Brief: Reproduce the whole listing, keeping every character the same.
• • • • • • •
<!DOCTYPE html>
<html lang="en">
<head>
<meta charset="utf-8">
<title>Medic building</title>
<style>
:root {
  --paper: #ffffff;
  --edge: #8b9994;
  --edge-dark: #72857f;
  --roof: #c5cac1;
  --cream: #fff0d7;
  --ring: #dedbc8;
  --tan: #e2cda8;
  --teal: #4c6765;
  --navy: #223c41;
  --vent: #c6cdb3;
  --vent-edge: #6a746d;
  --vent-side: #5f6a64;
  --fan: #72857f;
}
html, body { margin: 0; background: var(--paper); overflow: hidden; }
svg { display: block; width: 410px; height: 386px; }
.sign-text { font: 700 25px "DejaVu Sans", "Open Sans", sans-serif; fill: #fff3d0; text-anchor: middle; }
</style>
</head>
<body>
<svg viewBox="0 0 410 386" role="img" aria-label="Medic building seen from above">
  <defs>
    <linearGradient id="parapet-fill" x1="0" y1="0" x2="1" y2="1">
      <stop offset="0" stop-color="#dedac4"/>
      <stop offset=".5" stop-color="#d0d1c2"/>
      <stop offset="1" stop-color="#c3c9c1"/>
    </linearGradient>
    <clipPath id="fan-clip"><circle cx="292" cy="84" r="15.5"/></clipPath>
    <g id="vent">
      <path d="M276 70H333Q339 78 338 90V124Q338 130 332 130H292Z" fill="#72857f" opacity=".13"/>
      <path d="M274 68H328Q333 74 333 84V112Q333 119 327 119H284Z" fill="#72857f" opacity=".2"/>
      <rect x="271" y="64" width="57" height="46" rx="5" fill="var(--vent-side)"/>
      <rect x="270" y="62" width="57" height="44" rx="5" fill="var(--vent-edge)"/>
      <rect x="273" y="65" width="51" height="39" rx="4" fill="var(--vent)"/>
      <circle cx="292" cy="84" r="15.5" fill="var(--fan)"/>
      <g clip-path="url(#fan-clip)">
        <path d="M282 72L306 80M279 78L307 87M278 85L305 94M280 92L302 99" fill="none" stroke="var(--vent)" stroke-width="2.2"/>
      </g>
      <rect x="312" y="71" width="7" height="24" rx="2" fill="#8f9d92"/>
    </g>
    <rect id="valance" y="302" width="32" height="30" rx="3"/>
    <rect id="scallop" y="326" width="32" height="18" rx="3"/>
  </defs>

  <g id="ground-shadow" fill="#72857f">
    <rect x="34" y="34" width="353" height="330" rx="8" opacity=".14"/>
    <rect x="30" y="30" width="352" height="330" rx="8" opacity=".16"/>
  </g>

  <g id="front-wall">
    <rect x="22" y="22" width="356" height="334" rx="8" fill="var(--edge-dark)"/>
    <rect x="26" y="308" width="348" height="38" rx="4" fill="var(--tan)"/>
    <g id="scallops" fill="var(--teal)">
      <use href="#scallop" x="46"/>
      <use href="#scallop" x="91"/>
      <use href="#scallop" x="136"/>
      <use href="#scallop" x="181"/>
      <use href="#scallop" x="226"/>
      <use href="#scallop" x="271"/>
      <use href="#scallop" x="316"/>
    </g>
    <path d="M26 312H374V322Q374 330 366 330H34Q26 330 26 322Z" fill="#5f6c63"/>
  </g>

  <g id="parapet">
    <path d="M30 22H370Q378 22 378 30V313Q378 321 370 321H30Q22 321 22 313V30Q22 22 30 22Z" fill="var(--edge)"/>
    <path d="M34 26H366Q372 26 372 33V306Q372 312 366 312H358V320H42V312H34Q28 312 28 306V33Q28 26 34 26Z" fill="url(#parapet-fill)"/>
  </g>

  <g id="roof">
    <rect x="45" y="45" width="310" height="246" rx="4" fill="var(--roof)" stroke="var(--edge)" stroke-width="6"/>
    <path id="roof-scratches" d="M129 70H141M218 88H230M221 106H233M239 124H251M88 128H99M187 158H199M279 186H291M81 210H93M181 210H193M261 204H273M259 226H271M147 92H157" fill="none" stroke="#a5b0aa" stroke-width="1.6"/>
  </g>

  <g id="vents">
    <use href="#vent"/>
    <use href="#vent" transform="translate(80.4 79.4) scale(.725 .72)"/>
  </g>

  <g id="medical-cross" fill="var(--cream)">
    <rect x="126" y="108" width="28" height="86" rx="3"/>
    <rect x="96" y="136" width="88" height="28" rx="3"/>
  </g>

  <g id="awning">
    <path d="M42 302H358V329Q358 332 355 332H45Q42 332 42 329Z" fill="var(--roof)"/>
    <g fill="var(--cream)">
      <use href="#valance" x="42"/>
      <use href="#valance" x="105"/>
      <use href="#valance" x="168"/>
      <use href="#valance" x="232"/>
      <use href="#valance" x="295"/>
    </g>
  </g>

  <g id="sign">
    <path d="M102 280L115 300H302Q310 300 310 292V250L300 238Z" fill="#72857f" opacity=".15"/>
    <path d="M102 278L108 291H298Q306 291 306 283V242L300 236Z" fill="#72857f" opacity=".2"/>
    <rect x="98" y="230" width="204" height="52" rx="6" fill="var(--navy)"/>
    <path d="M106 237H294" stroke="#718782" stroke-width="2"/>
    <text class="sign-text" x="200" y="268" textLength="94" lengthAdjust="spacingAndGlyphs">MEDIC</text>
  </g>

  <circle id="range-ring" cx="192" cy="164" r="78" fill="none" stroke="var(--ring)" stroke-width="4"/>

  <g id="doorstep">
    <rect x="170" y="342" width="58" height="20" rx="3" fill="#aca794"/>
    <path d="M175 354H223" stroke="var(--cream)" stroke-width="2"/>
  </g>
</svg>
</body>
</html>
• • • • • • •
Output of the exercise:
<!DOCTYPE html>
<html lang="en">
<head>
<meta charset="utf-8">
<title>Medic building</title>
<style>
:root {
  --paper: #ffffff;
  --edge: #8b9994;
  --edge-dark: #72857f;
  --roof: #c5cac1;
  --cream: #fff0d7;
  --ring: #dedbc8;
  --tan: #e2cda8;
  --teal: #4c6765;
  --navy: #223c41;
  --vent: #c6cdb3;
  --vent-edge: #6a746d;
  --vent-side: #5f6a64;
  --fan: #72857f;
}
html, body { margin: 0; background: var(--paper); overflow: hidden; }
svg { display: block; width: 410px; height: 386px; }
.sign-text { font: 700 25px "DejaVu Sans", "Open Sans", sans-serif; fill: #fff3d0; text-anchor: middle; }
</style>
</head>
<body>
<svg viewBox="0 0 410 386" role="img" aria-label="Medic building seen from above">
  <defs>
    <linearGradient id="parapet-fill" x1="0" y1="0" x2="1" y2="1">
      <stop offset="0" stop-color="#dedac4"/>
      <stop offset=".5" stop-color="#d0d1c2"/>
      <stop offset="1" stop-color="#c3c9c1"/>
    </linearGradient>
    <clipPath id="fan-clip"><circle cx="292" cy="84" r="15.5"/></clipPath>
    <g id="vent">
      <path d="M276 70H333Q339 78 338 90V124Q338 130 332 130H292Z" fill="#72857f" opacity=".13"/>
      <path d="M274 68H328Q333 74 333 84V112Q333 119 327 119H284Z" fill="#72857f" opacity=".2"/>
      <rect x="271" y="64" width="57" height="46" rx="5" fill="var(--vent-side)"/>
      <rect x="270" y="62" width="57" height="44" rx="5" fill="var(--vent-edge)"/>
      <rect x="273" y="65" width="51" height="39" rx="4" fill="var(--vent)"/>
      <circle cx="292" cy="84" r="15.5" fill="var(--fan)"/>
      <g clip-path="url(#fan-clip)">
        <path d="M282 72L306 80M279 78L307 87M278 85L305 94M280 92L302 99" fill="none" stroke="var(--vent)" stroke-width="2.2"/>
      </g>
      <rect x="312" y="71" width="7" height="24" rx="2" fill="#8f9d92"/>
    </g>
    <rect id="valance" y="302" width="32" height="30" rx="3"/>
    <rect id="scallop" y="326" width="32" height="18" rx="3"/>
  </defs>

  <g id="ground-shadow" fill="#72857f">
    <rect x="34" y="34" width="353" height="330" rx="8" opacity=".14"/>
    <rect x="30" y="30" width="352" height="330" rx="8" opacity=".16"/>
  </g>

  <g id="front-wall">
    <rect x="22" y="22" width="356" height="334" rx="8" fill="var(--edge-dark)"/>
    <rect x="26" y="308" width="348" height="38" rx="4" fill="var(--tan)"/>
    <g id="scallops" fill="var(--teal)">
      <use href="#scallop" x="46"/>
      <use href="#scallop" x="91"/>
      <use href="#scallop" x="136"/>
      <use href="#scallop" x="181"/>
      <use href="#scallop" x="226"/>
      <use href="#scallop" x="271"/>
      <use href="#scallop" x="316"/>
    </g>
    <path d="M26 312H374V322Q374 330 366 330H34Q26 330 26 322Z" fill="#5f6c63"/>
  </g>

  <g id="parapet">
    <path d="M30 22H370Q378 22 378 30V313Q378 321 370 321H30Q22 321 22 313V30Q22 22 30 22Z" fill="var(--edge)"/>
    <path d="M34 26H366Q372 26 372 33V306Q372 312 366 312H358V320H42V312H34Q28 312 28 306V33Q28 26 34 26Z" fill="url(#parapet-fill)"/>
  </g>

  <g id="roof">
    <rect x="45" y="45" width="310" height="246" rx="4" fill="var(--roof)" stroke="var(--edge)" stroke-width="6"/>
    <path id="roof-scratches" d="M129 70H141M218 88H230M221 106H233M239 124H251M88 128H99M187 158H199M279 186H291M81 210H93M181 210H193M261 204H273M259 226H271M147 92H157" fill="none" stroke="#a5b0aa" stroke-width="1.6"/>
  </g>

  <g id="vents">
    <use href="#vent"/>
    <use href="#vent" transform="translate(80.4 79.4) scale(.725 .72)"/>
  </g>

  <g id="medical-cross" fill="var(--cream)">
    <rect x="126" y="108" width="28" height="86" rx="3"/>
    <rect x="96" y="136" width="88" height="28" rx="3"/>
  </g>

  <g id="awning">
    <path d="M42 302H358V329Q358 332 355 332H45Q42 332 42 329Z" fill="var(--roof)"/>
    <g fill="var(--cream)">
      <use href="#valance" x="42"/>
      <use href="#valance" x="105"/>
      <use href="#valance" x="168"/>
      <use href="#valance" x="232"/>
      <use href="#valance" x="295"/>
    </g>
  </g>

  <g id="sign">
    <path d="M102 280L115 300H302Q310 300 310 292V250L300 238Z" fill="#72857f" opacity=".15"/>
    <path d="M102 278L108 291H298Q306 291 306 283V242L300 236Z" fill="#72857f" opacity=".2"/>
    <rect x="98" y="230" width="204" height="52" rx="6" fill="var(--navy)"/>
    <path d="M106 237H294" stroke="#718782" stroke-width="2"/>
    <text class="sign-text" x="200" y="268" textLength="94" lengthAdjust="spacingAndGlyphs">MEDIC</text>
  </g>

  <circle id="range-ring" cx="192" cy="164" r="78" fill="none" stroke="var(--ring)" stroke-width="4"/>

  <g id="doorstep">
    <rect x="170" y="342" width="58" height="20" rx="3" fill="#aca794"/>
    <path d="M175 354H223" stroke="var(--cream)" stroke-width="2"/>
  </g>
</svg>
</body>
</html>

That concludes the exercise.